Finally, you know how I often complain about over-the-top characters and events? Well, Carpe Diem is full of them, and I love them! It’s not fantasy, where over-the-top is allowable, but the exaggerated characters are deliberate and, as such, are funny. No doubt I’m partial to the uber-organized, uber-ambitious, uber-controlling characters because I am in many ways like them, just a bit less so. I have laughed out loud three times thus far; I’m about halfway through the book.
Sixteen-year-old Vassar Spore, with the help of her parents–an efficiency expert (Dad) and life coach (Mom)–has her life mapped out by years, months, weeks, days, hours, and minutes. Vassar’s 5.3 GPA (the new 4.0) is bound to launch a very successful college life and career.
Enter laid-back hippy-artist Grandma Gerd, a trip-to-Southeast-Asia birthday gift for Vassar, and some secret which Grandma uses to blackmail Vassar’s parents into letting the trip take place.
While the characters may be exaggerated, the travel details are not; they’re just hand-picked from the long list of hilarious international travel debacles. I haven’t read a lot of contemporary foreign-travel MG or YA lit. I’m not sure it exists, but it should.
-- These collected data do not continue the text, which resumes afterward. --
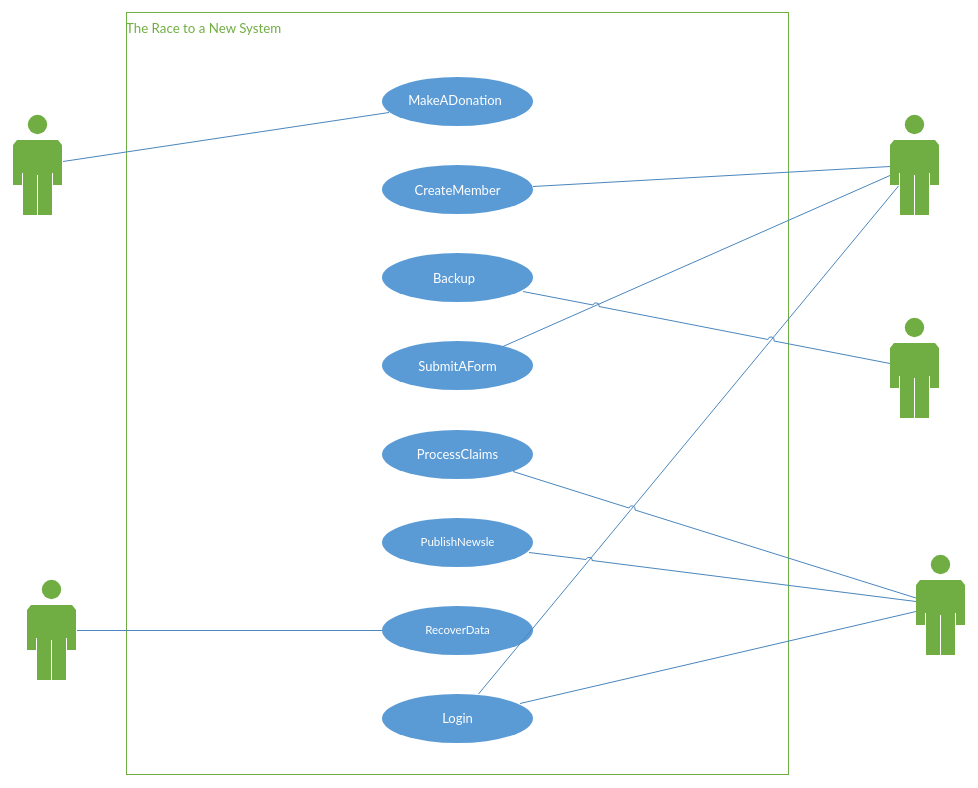
<!DOCTYPE html>
<html lang="en">
<head>
<meta charset="utf-8">
<title>The Race to a New System</title>
<style>
:root {
  --actor: #70ad42;
  --boundary: #70ad42;
  --case: #5b9bd5;
  --link: #4a86bd;
  --case-text: #ffffff;
}
* { box-sizing: border-box; margin: 0; }
body { background: #ffffff; overflow: hidden; }
.diagram {
  position: relative;
  width: 978px;
  height: 788px;
  overflow: hidden;
  font: 13px/16px Lato, Carlito, sans-serif;
}
.system {
  position: absolute;
  left: 126px;
  top: 12px;
  width: 663px;
  height: 763px;
  border: 1px solid var(--boundary);
}
.system h1 {
  position: absolute;
  left: -1px;
  top: 7px;
  font-size: 13.3px;
  font-weight: 400;
  white-space: nowrap;
  color: var(--actor);
}
.use-cases {
  position: absolute;
  left: 255px;
  top: 64px;
  width: 151px;
  height: 666px;
  padding: 0;
  list-style: none;
  display: flex;
  flex-direction: column;
  justify-content: space-between;
}
.use-cases li {
  height: 49px;
  border-radius: 50%;
  background: var(--case);
  color: var(--case-text);
  display: flex;
  align-items: center;
  justify-content: center;
}
.use-cases .raised { padding: 0 5px 4px 0; }
.use-cases .shifted { padding-right: 7px; }
.use-cases .small { font-size: 11.5px; }
.overlay { position: absolute; left: 0; top: 0; }
.links { fill: none; stroke: var(--link); stroke-width: 1; }
.actors { fill: var(--actor); }
</style>
</head>
<body>
<main class="diagram">
  <section class="system">
    <h1>The Race to a New System</h1>
    <ul class="use-cases">
      <li class="raised">MakeADonation</li>
      <li>CreateMember</li>
      <li class="shifted">Backup</li>
      <li>SubmitAForm</li>
      <li>ProcessClaims</li>
      <li class="small">PublishNewsle</li>
      <li class="small">RecoverData</li>
      <li>Login</li>
    </ul>
  </section>

  <svg class="overlay" width="978" height="788" viewBox="0 0 978 788" role="img" aria-label="Actors linked to their use cases">
    <defs>
      <g id="actor">
        <circle cx="24.5" cy="9.5" r="9.7"/>
        <path d="M4 25H45L49 30V70H40V58H39V100H25V60H24V100H10V58H9V70H0V30Z"/>
      </g>
    </defs>
    <g class="links">
      <path d="M63 161.5L389 112.5"/>
      <path d="M533 186.5L890 166.5"/>
      <path d="M503 346.5L890 175.5"/>
      <path d="M523 291.5L593 305Q594 302 597 303Q600 304 599 306.5L768 339.5Q769 336 772 337Q775 338 774 341L890 363.5"/>
      <path d="M478.5 694L898.5 186"/>
      <path d="M513 471.5L629 508Q630 505 633 506Q636 507 635 510L916 598"/>
      <path d="M529 552.5L586 559.5Q587 556.5 590 557.5Q593 558 592 560.5L916 601.5"/>
      <path d="M520 703.5L916 611.5"/>
      <path d="M77 630.5H382"/>
    </g>
    <g class="actors">
      <use href="#actor" x="13" y="115"/>
      <use href="#actor" x="27" y="580"/>
      <use href="#actor" x="890" y="115"/>
      <use href="#actor" x="890" y="318"/>
      <use href="#actor" x="916" y="555"/>
    </g>
  </svg>
</main>
</body>
</html>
I wouldn’t recommend the book necessarily as a study in foreign culture, but the culture details are a great and–dare I say it?–unique backdrop to an uber-fun story.